• [What needs to be done]: Pick each line containing "parent" out of the records.

• [Data to examine]:

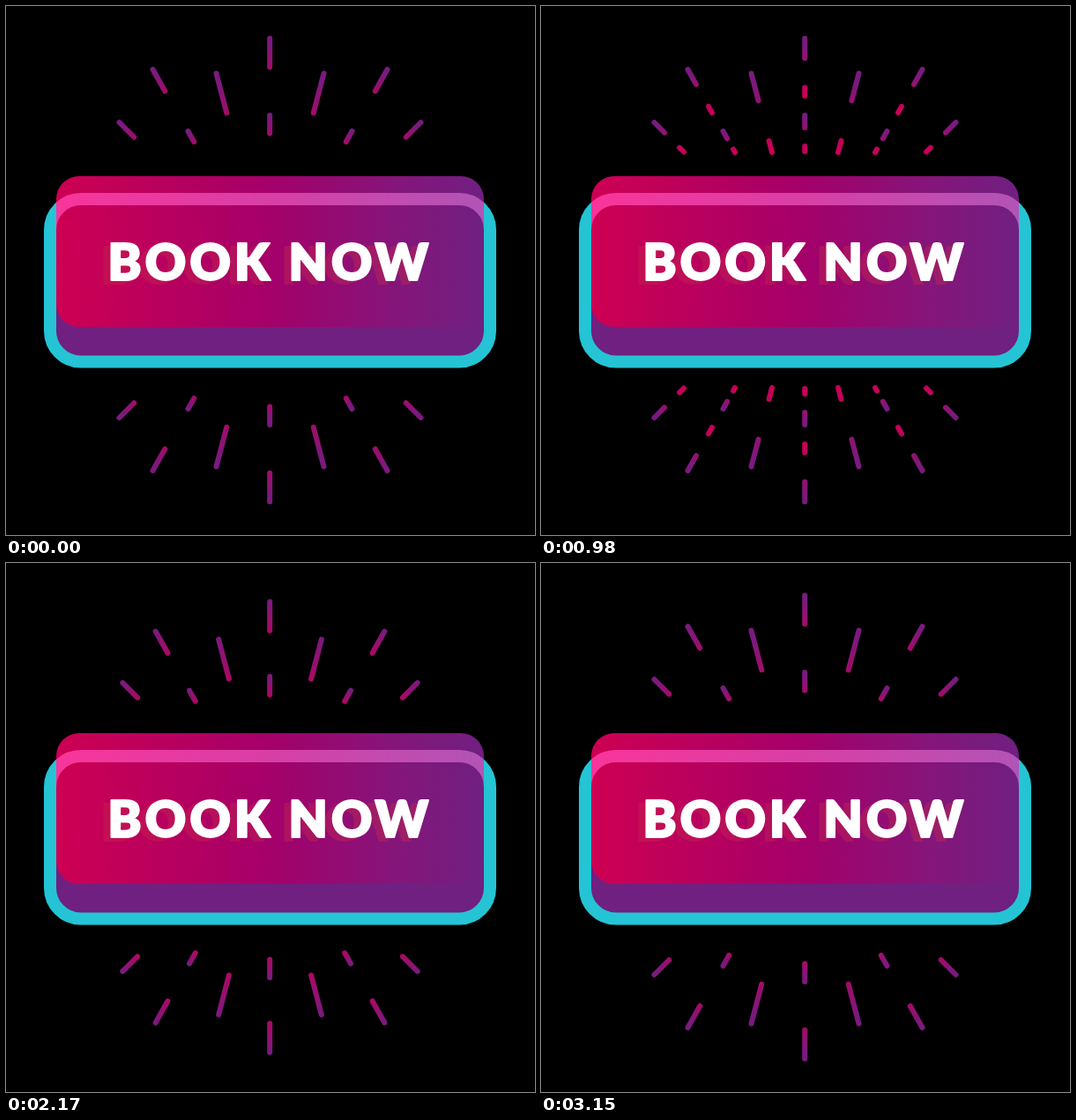
These frames come from a looping animation (600 px wide and 600 px high, 3220 ms). An HTML page:

```html
<!DOCTYPE html>
<html lang="en">
<head>
<meta charset="utf-8">
<title>Book now</title>
<style>
  html, body { margin: 0; width: 100%; height: 100%; overflow: hidden; background: #000; }
  svg { display: block; width: 100%; height: 100%; }
  text { font: 900 57px Lato, sans-serif; letter-spacing: 4.2px; stroke-width: 2; stroke-linejoin: round; }
  .ray { fill: none; stroke-width: 6; stroke-linecap: round; stroke-dasharray: 1 1.02; }
  #label { fill: #fff; stroke: #fff; }
  #shade { fill: #c42a4c; stroke: #c42a4c; }
</style>
</head>
<body>
<svg viewBox="0 0 600 600">
  <defs>
    <linearGradient id="face">
      <stop offset="0" stop-color="#cd0052"/>
      <stop offset=".5" stop-color="#a4006a"/>
      <stop offset=".8" stop-color="#84167a"/>
      <stop offset="1" stop-color="#701f82"/>
    </linearGradient>
    <linearGradient id="shine">
      <stop offset="0" stop-color="#f9359a"/>
      <stop offset=".5" stop-color="#d83fa6"/>
      <stop offset="1" stop-color="#b055b6"/>
    </linearGradient>
    <clipPath id="top"><rect x="57" y="193" width="485" height="171" rx="26"/></clipPath>
    <rect id="frame" x="50" y="219" width="499" height="184.5" rx="35" stroke-width="14"/>
    <g id="words"><text x="115.5" y="310.5">BOOK</text><text x="320.5" y="310.5">NOW</text></g>
  </defs>
  <g id="rays"></g>
  <use href="#frame" fill="#6f2080" stroke="#24c4d5"/>
  <rect x="57" y="193" width="485" height="171" rx="26" fill="url(#face)"/>
  <g clip-path="url(#top)"><use href="#frame" fill="none" stroke="url(#shine)"/></g>
  <use id="shade" href="#words" x="-8" y="4.5"/>
  <use id="label" href="#words"/>
</svg>
<script>
const $ = id => document.getElementById(id);
const STEP = 70, LOOP = 3220, RAY_MS = 525, BLINK_MS = 787.5;

// Each ray runs from its outer end to its inner end; the rest are mirror images.
const RAYS = [
  [299.2, 36.7, 299.2, 102], [299.2, 124, 299.2, 165], [238.5, 76.5, 262, 166],
  [166.5, 72, 194, 121], [206.5, 142, 220, 166], [128.5, 132, 162, 165.5]
];

const add = (parent, name, attrs) => {
  const el = document.createElementNS('http://www.w3.org/2000/svg', name);
  for (const key in attrs) el.setAttribute(key, attrs[key]);
  return parent.appendChild(el);
};

const lines = [];
RAYS.forEach(([ax, ay, bx, by], i) => {
  for (const flipX of ax > 299 ? [0] : [0, 1]) for (const flipY of [0, 1]) {
    const mx = x => flipX ? 599 - x : x, my = y => flipY ? 599 - y : y;
    const ends = { x1: mx(ax), y1: my(ay), x2: mx(bx), y2: my(by) };
    const id = `g${i}${flipX}${flipY}`;
    const grad = add($('rays'), 'linearGradient', { id, gradientUnits: 'userSpaceOnUse', ...ends });
    add(grad, 'stop', { offset: .1, 'stop-color': '#7a1a7e' });
    add(grad, 'stop', { offset: .9, 'stop-color': '#c50057' });
    lines.push(add($('rays'), 'path', {
      class: 'ray', pathLength: 2, stroke: `url(#${id})`,
      d: `M${ends.x1} ${ends.y1}L${ends.x2} ${ends.y2}`
    }));
  }
});

const clamp = v => Math.max(0, Math.min(1, v));

function draw(now) {
  const t = Math.floor(now % LOOP / STEP) * STEP;
  const p = t % RAY_MS / RAY_MS;
  const travel = p * (.82 + .18 * p);
  for (const line of lines) line.style.strokeDashoffset = -2.02 * travel;

  const b = t % BLINK_MS;
  const lit = b < 350 ? clamp((237 - b) / 44) : clamp((b - 455) / 78);
  $('label').style.opacity = lit;
  $('shade').style.opacity = .8 - .4 * lit;
}

const start = performance.now();
function tick() {
  draw(performance.now() - start);
  requestAnimationFrame(tick);
}
tick();
</script>
</body>
</html>
```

• [Problem solution]:
const add = (parent, name, attrs) => {
  return parent.appendChild(el);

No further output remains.